Scaling is about growing, not about getting bigger. The growth in itself is not the goal, becoming more efficient is. What you need to ask yourself, and put to the test: are you sure that when you scale, you will be able to keep up the growth? Do you really know your ideal customer? Your current clients may be early adopters, but you probably need to reach the majority when you scale – a very different buyer. Do you know how much each incoming order has cost you – how much effort went into getting that order? Do you have the right systems in place?
Too much yes makes a mess
Don’t say yes to every request made by your customers or you’ll make a mess out of your business. Are you adapting to the opinions and feedback of single customers or to that of the thousands?
If you are in a position of scaling, you will also be able to grow your team. But there’s a risk of hiring too fast in the stage of scaling up. You need to first be able to hire the right people and then onboard them in a professional way before you start hiring anyone at all, and it’s not easy to get it right. Do you have a clear idea of what would be the right fit* for each position?
* we recently wrote a piece about hiring in a growing company
Fast pace, fast people?
When the company grows at a fast pace, the people working for it will need to go there too. And not everybody can run as fast. People are pushed into domains and roles beyond their existing competencies. That’s an exciting opportunity but can also be a challenging one for some. Do you know how to lead people through this next phase and what extra training to provide?
Long term goals
Moving fast, there’s a tendency to focus on the short term. But to move fast, you not only need to run, you need to know exactly where you are running to. With a clear sense of direction, you will be able to make quick but smart decisions. Therefor: have you clearly defined your long term goals?
On your toes
You need strategy and solid long term plans to achieve what you envisioned, but: unforeseen situations occur, competitors enter the market and trends or even the whole markets may change. Consequently, you may need to change course quickly at one point or another. Are you ready to deal with changes that may flip everything upside down?
Get big (results?)
Sure, it’s nice to get big results – it’s why you want to scale – but it takes a heavy weight to cause a big splash. And becoming a heavy weight may make you less agile as well, when it may be better to stay lean and mean; test the market, do research, find out what works and then course-correct before you move on to the larger scale.
There’s much to consider before scaling up. Are you comfortable enough to take the plunge, or comfortable right where you are?
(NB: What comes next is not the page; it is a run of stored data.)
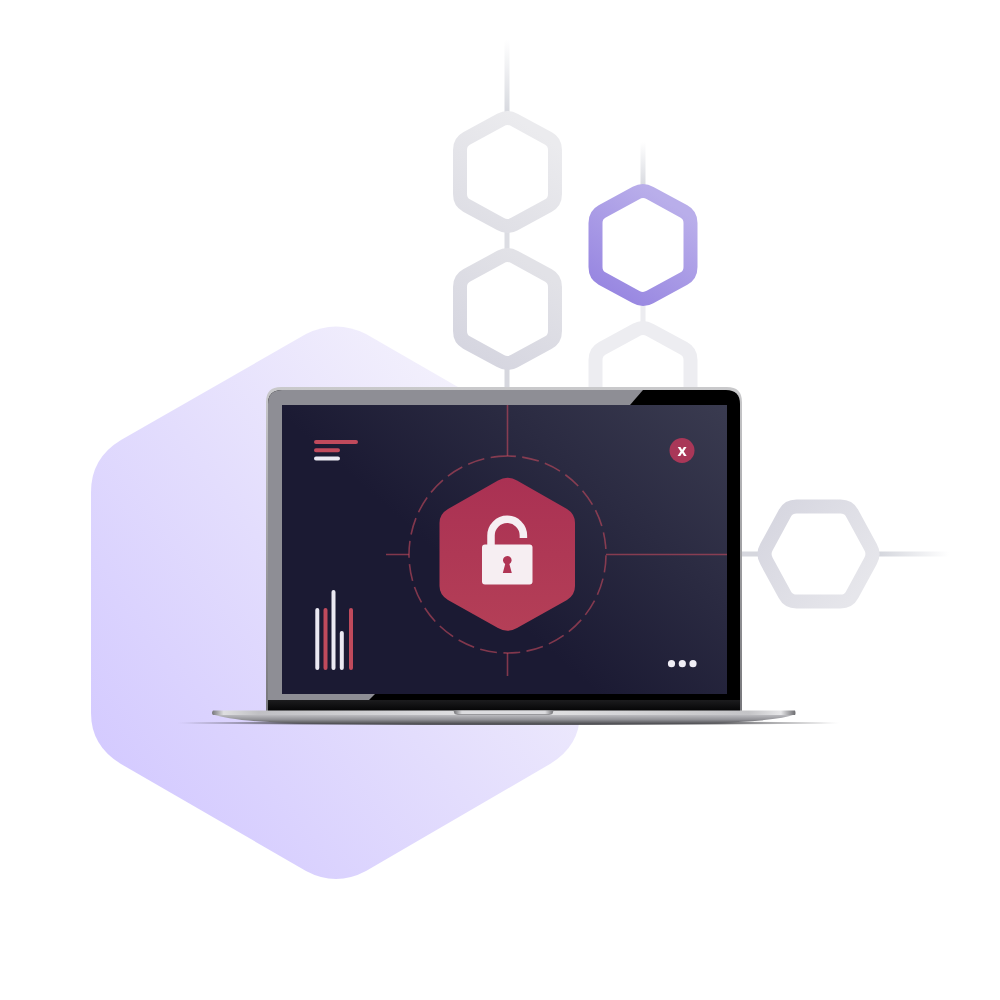
<!DOCTYPE html>
<html lang="en">
<head>
<meta charset="utf-8">
<title>Unlocked laptop</title>
<style>
:root {
  --page: #ffffff;
  --night: #1b1a33;
  --slate: #3a3b50;
  --alert: #b03454;
  --alert-line: #c04a5c;
  --light: #f6eef2;
  --bezel: #000000;
  --glare: #8e8e95;
}
html, body { margin: 0; width: 1000px; height: 1000px; overflow: hidden; background: var(--page); }
svg { display: block; width: 1000px; height: 1000px; }
.ring { fill: none; stroke-width: 14; stroke-linejoin: round; }
.target { fill: none; stroke: var(--alert-line); stroke-width: 1.6; opacity: .62; }
.rounded { fill: none; stroke-width: 4; stroke-linecap: round; }
.red { stroke: var(--alert-line); }
.white { stroke: #ebe9f2; }
.close-label { font: 700 16px "Open Sans", "Noto Sans", sans-serif; fill: #ffffff; text-anchor: middle; }
</style>
</head>
<body>
<svg viewBox="0 0 1000 1000" role="img" aria-label="Laptop showing an open padlock, surrounded by hexagons">
  <defs>
    <linearGradient id="lavender" x1="0" y1=".85" x2=".85" y2=".1">
      <stop offset="0" stop-color="#d2c8ff"/>
      <stop offset=".5" stop-color="#e3ddfd"/>
      <stop offset="1" stop-color="#f5f3fc"/>
    </linearGradient>
    <linearGradient id="ring-pale" x1="0" y1="1" x2=".6" y2="0">
      <stop offset="0" stop-color="#dddde4"/>
      <stop offset="1" stop-color="#ebebee"/>
    </linearGradient>
    <linearGradient id="ring-grey" x1="0" y1="1" x2=".6" y2="0">
      <stop offset="0" stop-color="#d4d4df"/>
      <stop offset="1" stop-color="#e2e2e7"/>
    </linearGradient>
    <linearGradient id="ring-side" x1="0" y1="1" x2=".7" y2="0">
      <stop offset="0" stop-color="#d5d5df"/>
      <stop offset="1" stop-color="#e6e6eb"/>
    </linearGradient>
    <linearGradient id="ring-violet" x1="0" y1="1" x2=".6" y2="0">
      <stop offset="0" stop-color="#9482e0"/>
      <stop offset="1" stop-color="#b9aeea"/>
    </linearGradient>
    <linearGradient id="fade-up" x1="0" y1="1" x2="0" y2="0">
      <stop offset="0" stop-color="#d6d8de"/>
      <stop offset="1" stop-color="#d6d8de" stop-opacity="0"/>
    </linearGradient>
    <linearGradient id="fade-right">
      <stop offset="0" stop-color="#d3d5dc"/>
      <stop offset="1" stop-color="#d3d5dc" stop-opacity="0"/>
    </linearGradient>
    <linearGradient id="display" x1=".05" y1=".7" x2="1" y2="0">
      <stop offset=".3" stop-color="var(--night)"/>
      <stop offset="1" stop-color="var(--slate)"/>
    </linearGradient>
    <linearGradient id="shield" x1="0" y1="0" x2="0" y2="1">
      <stop offset="0" stop-color="#aa3153"/>
      <stop offset="1" stop-color="#b43f57"/>
    </linearGradient>
    <linearGradient id="lid-edge" x1="0" y1="0" x2="0" y2="1">
      <stop offset="0" stop-color="#c9c9cb"/>
      <stop offset="1" stop-color="#77777b"/>
    </linearGradient>
    <linearGradient id="hinge" x1="0" y1="0" x2="0" y2="1">
      <stop offset="0" stop-color="#1c1c1e"/>
      <stop offset="1" stop-color="#050506"/>
    </linearGradient>
    <linearGradient id="deck">
      <stop offset="0" stop-color="#77777b"/>
      <stop offset=".02" stop-color="#dedee0"/>
      <stop offset=".08" stop-color="#c0c0c4"/>
      <stop offset=".5" stop-color="#e4e4e6"/>
      <stop offset=".92" stop-color="#c4c4c7"/>
      <stop offset=".975" stop-color="#e6e6e8"/>
      <stop offset="1" stop-color="#6c6c70"/>
    </linearGradient>
    <linearGradient id="belly" x1="0" y1="0" x2="0" y2="1">
      <stop offset="0" stop-color="#c5c5c9"/>
      <stop offset=".55" stop-color="#929297"/>
      <stop offset="1" stop-color="#4c4c50"/>
    </linearGradient>
    <linearGradient id="notch">
      <stop offset="0" stop-color="#77777b"/>
      <stop offset=".08" stop-color="#dcdcdf"/>
      <stop offset=".92" stop-color="#dcdcdf"/>
      <stop offset="1" stop-color="#77777b"/>
    </linearGradient>
    <radialGradient id="ground">
      <stop offset="0" stop-color="#1a1a1e"/>
      <stop offset=".65" stop-color="#38383c" stop-opacity=".8"/>
      <stop offset="1" stop-color="#55555a" stop-opacity="0"/>
    </radialGradient>
    <path id="hexagon-ring" d="M-47.5-22Q-47.5-30-41-33.500L-7-52Q0-56 7-52L41-33.500Q47.500-30 47.500-22V22Q47.500 30 41 33.500L7 52Q0 56-7 52L-41 33.500Q-47.500 30-47.500 22Z"/>
  </defs>

  <path id="backdrop-hexagon" fill="url(#lavender)" d="M306 334Q336 319 366 334L550 440Q580 458 580 492V713Q580 746 550 764L366 871Q336 887 306 871L121 764Q91 746 91 713V492Q91 458 121 440Z"/>

  <g id="chain-links">
    <rect x="504.500" y="40" width="5" height="74" fill="url(#fade-up)"/>
    <rect x="504.500" y="230" width="5" height="20" fill="#dcdde3"/>
    <rect x="504.500" y="366" width="5" height="24" fill="#d6d7de"/>
    <rect x="640.500" y="142" width="5" height="46" fill="url(#fade-up)"/>
    <rect x="640.500" y="302" width="5" height="22" fill="#ececf0"/>
    <rect x="740" y="551.500" width="20" height="5" fill="#d6d7de"/>
    <rect x="877" y="551.500" width="72" height="5" fill="url(#fade-right)"/>
    <use href="#hexagon-ring" class="ring" stroke="url(#ring-pale)" transform="translate(507.500 172)"/>
    <use href="#hexagon-ring" class="ring" stroke="url(#ring-grey)" transform="translate(507.500 309)"/>
    <use href="#hexagon-ring" class="ring" stroke="url(#ring-violet)" transform="translate(643 245)"/>
    <use href="#hexagon-ring" class="ring" stroke="#ededf1" transform="translate(643 382)"/>
    <use href="#hexagon-ring" class="ring" stroke="url(#ring-side)" transform="translate(818.500 554) rotate(90)"/>
  </g>

  <g id="laptop">
    <ellipse cx="508" cy="723" rx="338" ry="2.500" fill="url(#ground)"/>
    <path id="lid" fill="url(#lid-edge)" d="M266 711V402Q266 387 281 387H727Q742 387 742 402V711Z"/>
    <path id="bezel" fill="var(--bezel)" d="M268 711V404Q268 390 282 390H726Q740 390 740 404V711Z"/>
    <rect x="268" y="700" width="472" height="11" fill="url(#hinge)"/>
    <path id="glare" fill="var(--glare)" d="M268 700V404Q268 390 282 390H643L630 405L375 694L369 700Z"/>
    <rect id="screen" x="282" y="405" width="445" height="289" fill="url(#display)"/>

    <g id="target">
      <circle class="target" cx="507.500" cy="554.500" r="98.500" stroke-dasharray="17 6.440" transform="rotate(-95 507.500 554.500)"/>
      <path class="target" d="M507.500 405V456M507.500 653V676M386 554.500H409M606 554.500H727"/>
    </g>

    <g id="padlock-badge">
      <path fill="url(#shield)" d="M498 480.500Q507.500 475 517 480.500L567 509Q575 514 575 523V586Q575 595 567 600L517 628Q507.500 633.500 498 628L448 600Q439.500 595 439.500 586V523Q439.500 514 448 509Z"/>
      <path fill="none" stroke="var(--light)" stroke-width="7.500" d="M491 547V535.500A16.200 16.200 0 0 1 523.400 535.500V538"/>
      <rect x="482" y="544.500" width="50.500" height="40" rx="3" fill="var(--light)"/>
      <path fill="var(--alert)" d="M505.200 564A4.300 4.300 0 1 1 509.400 564L511.800 573H502.800Z"/>
    </g>

    <g id="menu-lines" class="rounded">
      <path class="red" d="M316 442H356M316 450.300H338"/>
      <path class="white" d="M316 458.500H338"/>
    </g>

    <g id="bar-chart" class="rounded">
      <path class="white" d="M317.300 610V668M333.500 592V668M341.800 633V668"/>
      <path class="red" d="M325.500 610V668M351 610V668"/>
    </g>

    <g id="close-button">
      <circle cx="682" cy="450.500" r="12.500" fill="#a93758"/>
      <text class="close-label" x="682" y="455.500">x</text>
    </g>

    <g id="more-dots" fill="#f0eef5">
      <circle cx="671.500" cy="663.700" r="3.600"/>
      <circle cx="682.300" cy="663.700" r="3.600"/>
      <circle cx="693" cy="663.700" r="3.600"/>
    </g>

    <g id="base">
      <path fill="url(#belly)" d="M212 714H796Q780 720 738 722Q700 724 640 724H368Q308 724 270 722Q228 720 212 714Z"/>
      <path fill="url(#deck)" d="M213 710.500H795Q796 713 795 715H213Q211 713 213 710.500Z"/>
      <path fill="url(#notch)" d="M454 710.500H553V712Q553 714.500 549 714.500H458Q454 714.500 454 712Z"/>
      <path fill="none" stroke="#88888c" stroke-width=".8" d="M454 711Q454 714.500 458 714.500H549Q553 714.500 553 711"/>
    </g>
  </g>
</svg>
</body>
</html>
They say: Great things never come from comfort zones, but also: good things come to those who wait. What will it be?